### Task description
Where does the word "assertion" show up in the records? Copy every line that has it.

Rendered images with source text
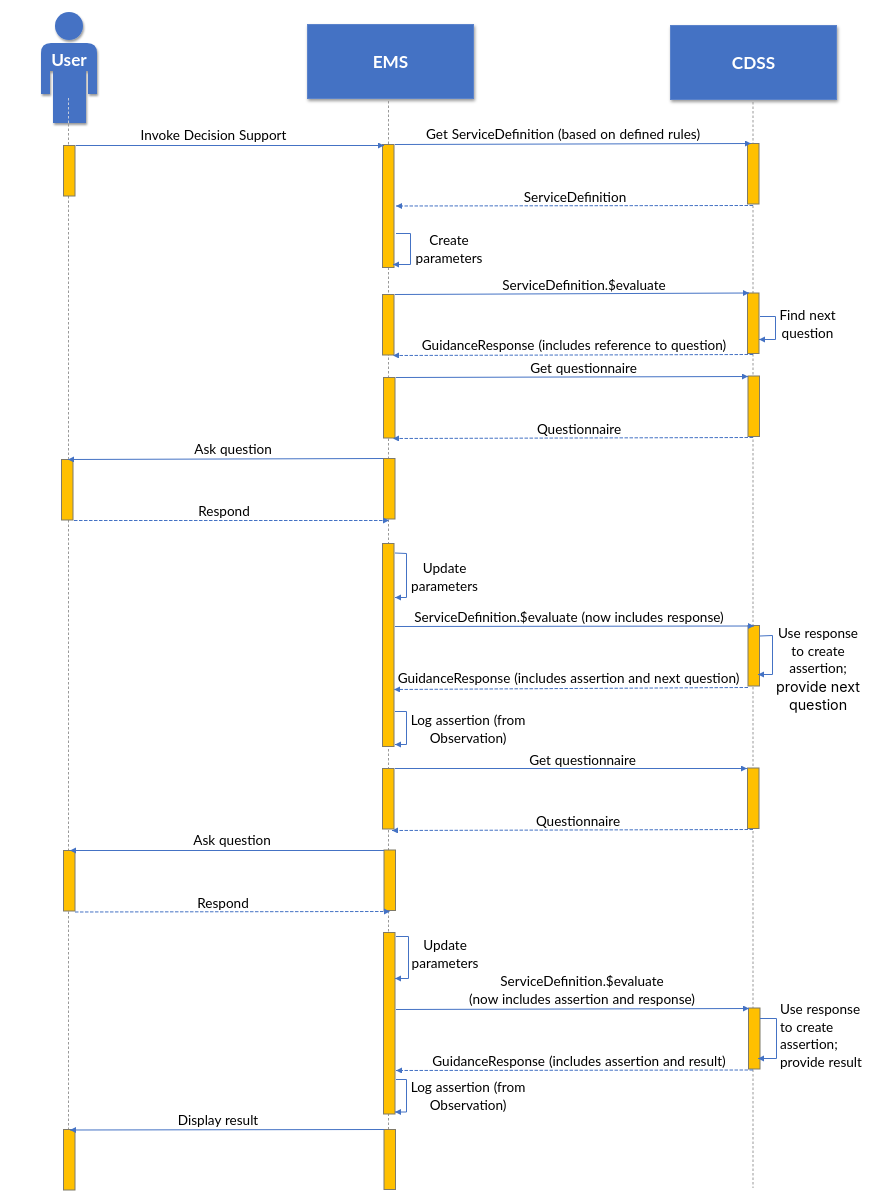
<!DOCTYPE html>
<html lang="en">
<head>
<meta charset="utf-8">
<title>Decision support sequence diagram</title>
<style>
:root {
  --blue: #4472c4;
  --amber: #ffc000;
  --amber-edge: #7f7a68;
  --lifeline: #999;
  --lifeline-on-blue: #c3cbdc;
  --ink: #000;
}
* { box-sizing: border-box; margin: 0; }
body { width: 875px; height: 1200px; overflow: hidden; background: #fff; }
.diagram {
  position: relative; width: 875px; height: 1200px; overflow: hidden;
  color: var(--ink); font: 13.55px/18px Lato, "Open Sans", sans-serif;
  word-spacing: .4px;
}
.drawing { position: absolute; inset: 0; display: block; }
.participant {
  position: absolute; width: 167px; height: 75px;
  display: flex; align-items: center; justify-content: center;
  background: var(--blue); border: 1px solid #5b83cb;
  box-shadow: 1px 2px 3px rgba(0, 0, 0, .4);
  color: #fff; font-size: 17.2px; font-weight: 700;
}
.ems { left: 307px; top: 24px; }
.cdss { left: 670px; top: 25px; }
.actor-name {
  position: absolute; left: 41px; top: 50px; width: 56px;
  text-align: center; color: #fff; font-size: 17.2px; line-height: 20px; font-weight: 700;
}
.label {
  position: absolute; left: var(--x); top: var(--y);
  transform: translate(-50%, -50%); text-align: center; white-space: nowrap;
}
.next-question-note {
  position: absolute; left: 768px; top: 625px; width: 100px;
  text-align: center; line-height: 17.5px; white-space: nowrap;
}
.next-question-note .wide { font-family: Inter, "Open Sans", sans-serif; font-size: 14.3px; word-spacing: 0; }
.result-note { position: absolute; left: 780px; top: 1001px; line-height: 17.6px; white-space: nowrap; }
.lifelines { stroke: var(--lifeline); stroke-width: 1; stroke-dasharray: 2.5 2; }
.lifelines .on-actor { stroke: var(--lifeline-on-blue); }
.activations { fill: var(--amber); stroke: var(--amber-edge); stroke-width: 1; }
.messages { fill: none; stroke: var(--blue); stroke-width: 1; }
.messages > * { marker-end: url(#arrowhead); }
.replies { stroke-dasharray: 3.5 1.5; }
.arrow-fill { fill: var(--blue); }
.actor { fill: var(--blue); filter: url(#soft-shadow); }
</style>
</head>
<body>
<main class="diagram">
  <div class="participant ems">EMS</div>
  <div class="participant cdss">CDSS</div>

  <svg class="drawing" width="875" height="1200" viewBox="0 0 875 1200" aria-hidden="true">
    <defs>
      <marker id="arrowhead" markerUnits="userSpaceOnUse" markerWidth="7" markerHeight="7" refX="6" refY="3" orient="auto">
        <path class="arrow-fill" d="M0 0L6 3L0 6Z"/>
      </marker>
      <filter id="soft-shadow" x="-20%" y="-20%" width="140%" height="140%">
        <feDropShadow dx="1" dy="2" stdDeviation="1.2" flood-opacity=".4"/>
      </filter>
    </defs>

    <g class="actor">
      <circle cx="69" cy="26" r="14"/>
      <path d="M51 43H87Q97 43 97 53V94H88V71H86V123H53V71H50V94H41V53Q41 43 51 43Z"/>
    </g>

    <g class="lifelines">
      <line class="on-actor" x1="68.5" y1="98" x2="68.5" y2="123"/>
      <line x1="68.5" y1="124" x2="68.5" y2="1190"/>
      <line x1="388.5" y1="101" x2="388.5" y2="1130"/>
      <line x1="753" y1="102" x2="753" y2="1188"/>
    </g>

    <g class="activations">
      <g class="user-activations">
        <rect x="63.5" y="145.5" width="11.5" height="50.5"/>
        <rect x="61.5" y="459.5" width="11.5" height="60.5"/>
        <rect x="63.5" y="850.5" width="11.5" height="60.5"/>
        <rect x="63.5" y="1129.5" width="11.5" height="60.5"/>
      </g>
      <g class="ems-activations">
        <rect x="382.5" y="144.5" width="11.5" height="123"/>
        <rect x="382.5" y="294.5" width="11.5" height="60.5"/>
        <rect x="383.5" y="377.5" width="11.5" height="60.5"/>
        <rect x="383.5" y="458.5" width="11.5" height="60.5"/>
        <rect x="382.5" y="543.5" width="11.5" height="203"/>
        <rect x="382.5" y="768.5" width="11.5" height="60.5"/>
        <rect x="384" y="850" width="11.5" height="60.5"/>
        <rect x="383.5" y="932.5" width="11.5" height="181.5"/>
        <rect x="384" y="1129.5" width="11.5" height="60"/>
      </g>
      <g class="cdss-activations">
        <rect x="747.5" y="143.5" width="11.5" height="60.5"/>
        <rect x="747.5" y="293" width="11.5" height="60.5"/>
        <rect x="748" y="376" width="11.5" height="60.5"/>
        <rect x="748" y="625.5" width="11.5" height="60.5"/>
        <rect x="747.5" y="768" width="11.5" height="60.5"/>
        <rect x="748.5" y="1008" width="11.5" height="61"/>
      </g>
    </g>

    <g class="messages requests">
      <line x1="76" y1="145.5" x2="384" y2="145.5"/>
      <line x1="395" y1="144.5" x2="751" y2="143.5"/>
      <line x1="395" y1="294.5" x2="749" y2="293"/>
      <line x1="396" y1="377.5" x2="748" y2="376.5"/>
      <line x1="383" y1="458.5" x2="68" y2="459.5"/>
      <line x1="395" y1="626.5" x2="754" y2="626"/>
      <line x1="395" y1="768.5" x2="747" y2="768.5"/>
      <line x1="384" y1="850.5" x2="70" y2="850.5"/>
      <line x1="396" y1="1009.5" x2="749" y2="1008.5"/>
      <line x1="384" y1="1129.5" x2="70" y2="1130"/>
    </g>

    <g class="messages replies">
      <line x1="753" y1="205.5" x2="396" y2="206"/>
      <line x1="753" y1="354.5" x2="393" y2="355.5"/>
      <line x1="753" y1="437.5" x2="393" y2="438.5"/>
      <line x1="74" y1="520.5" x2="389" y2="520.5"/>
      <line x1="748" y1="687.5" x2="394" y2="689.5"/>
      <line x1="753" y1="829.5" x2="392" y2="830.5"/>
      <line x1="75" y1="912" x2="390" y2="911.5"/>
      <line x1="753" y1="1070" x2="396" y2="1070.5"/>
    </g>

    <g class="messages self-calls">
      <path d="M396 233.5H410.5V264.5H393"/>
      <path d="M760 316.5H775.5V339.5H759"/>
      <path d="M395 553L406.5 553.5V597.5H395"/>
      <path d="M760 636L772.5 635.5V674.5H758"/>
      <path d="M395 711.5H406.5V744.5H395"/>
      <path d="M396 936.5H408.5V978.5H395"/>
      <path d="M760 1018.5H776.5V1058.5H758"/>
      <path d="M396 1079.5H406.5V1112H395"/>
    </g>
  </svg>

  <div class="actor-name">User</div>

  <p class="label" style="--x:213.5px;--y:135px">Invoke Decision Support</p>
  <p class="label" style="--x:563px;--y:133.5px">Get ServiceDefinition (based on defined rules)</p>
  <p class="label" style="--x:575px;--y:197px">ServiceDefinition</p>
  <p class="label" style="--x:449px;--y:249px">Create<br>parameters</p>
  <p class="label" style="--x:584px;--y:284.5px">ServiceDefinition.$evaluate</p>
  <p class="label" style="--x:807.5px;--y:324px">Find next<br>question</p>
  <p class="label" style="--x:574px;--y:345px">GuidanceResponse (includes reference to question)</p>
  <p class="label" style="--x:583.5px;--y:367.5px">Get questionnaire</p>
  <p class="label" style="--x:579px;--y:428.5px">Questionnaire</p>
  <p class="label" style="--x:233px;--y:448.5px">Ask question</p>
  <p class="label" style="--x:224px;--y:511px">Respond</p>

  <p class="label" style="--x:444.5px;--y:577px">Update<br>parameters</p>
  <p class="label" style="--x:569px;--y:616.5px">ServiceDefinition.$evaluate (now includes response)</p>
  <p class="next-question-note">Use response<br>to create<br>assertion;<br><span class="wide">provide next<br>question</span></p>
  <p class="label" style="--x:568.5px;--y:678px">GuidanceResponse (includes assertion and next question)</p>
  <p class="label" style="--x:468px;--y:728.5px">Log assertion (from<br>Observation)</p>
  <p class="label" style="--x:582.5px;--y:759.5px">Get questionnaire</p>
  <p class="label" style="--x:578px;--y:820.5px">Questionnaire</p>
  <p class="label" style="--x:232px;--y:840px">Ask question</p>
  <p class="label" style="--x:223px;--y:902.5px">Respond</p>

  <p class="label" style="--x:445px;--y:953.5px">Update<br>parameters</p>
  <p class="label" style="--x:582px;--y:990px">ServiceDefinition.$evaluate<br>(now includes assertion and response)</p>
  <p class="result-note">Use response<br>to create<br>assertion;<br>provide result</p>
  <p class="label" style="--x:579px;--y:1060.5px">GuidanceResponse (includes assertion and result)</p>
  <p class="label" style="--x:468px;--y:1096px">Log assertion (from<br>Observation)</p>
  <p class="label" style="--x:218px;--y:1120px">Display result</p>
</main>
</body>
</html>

### Written answer
  <p class="next-question-note">Use response<br>to create<br>assertion;<br><span class="wide">provide next<br>question</span></p>
  <p class="label" style="--x:568.5px;--y:678px">GuidanceResponse (includes assertion and next question)</p>
  <p class="label" style="--x:468px;--y:728.5px">Log assertion (from<br>Observation)</p>
  <p class="label" style="--x:582px;--y:990px">ServiceDefinition.$evaluate<br>(now includes assertion and response)</p>
  <p class="result-note">Use response<br>to create<br>assertion;<br>provide result</p>
  <p class="label" style="--x:579px;--y:1060.5px">GuidanceResponse (includes assertion and result)</p>
  <p class="label" style="--x:468px;--y:1096px">Log assertion (from<br>Observation)</p>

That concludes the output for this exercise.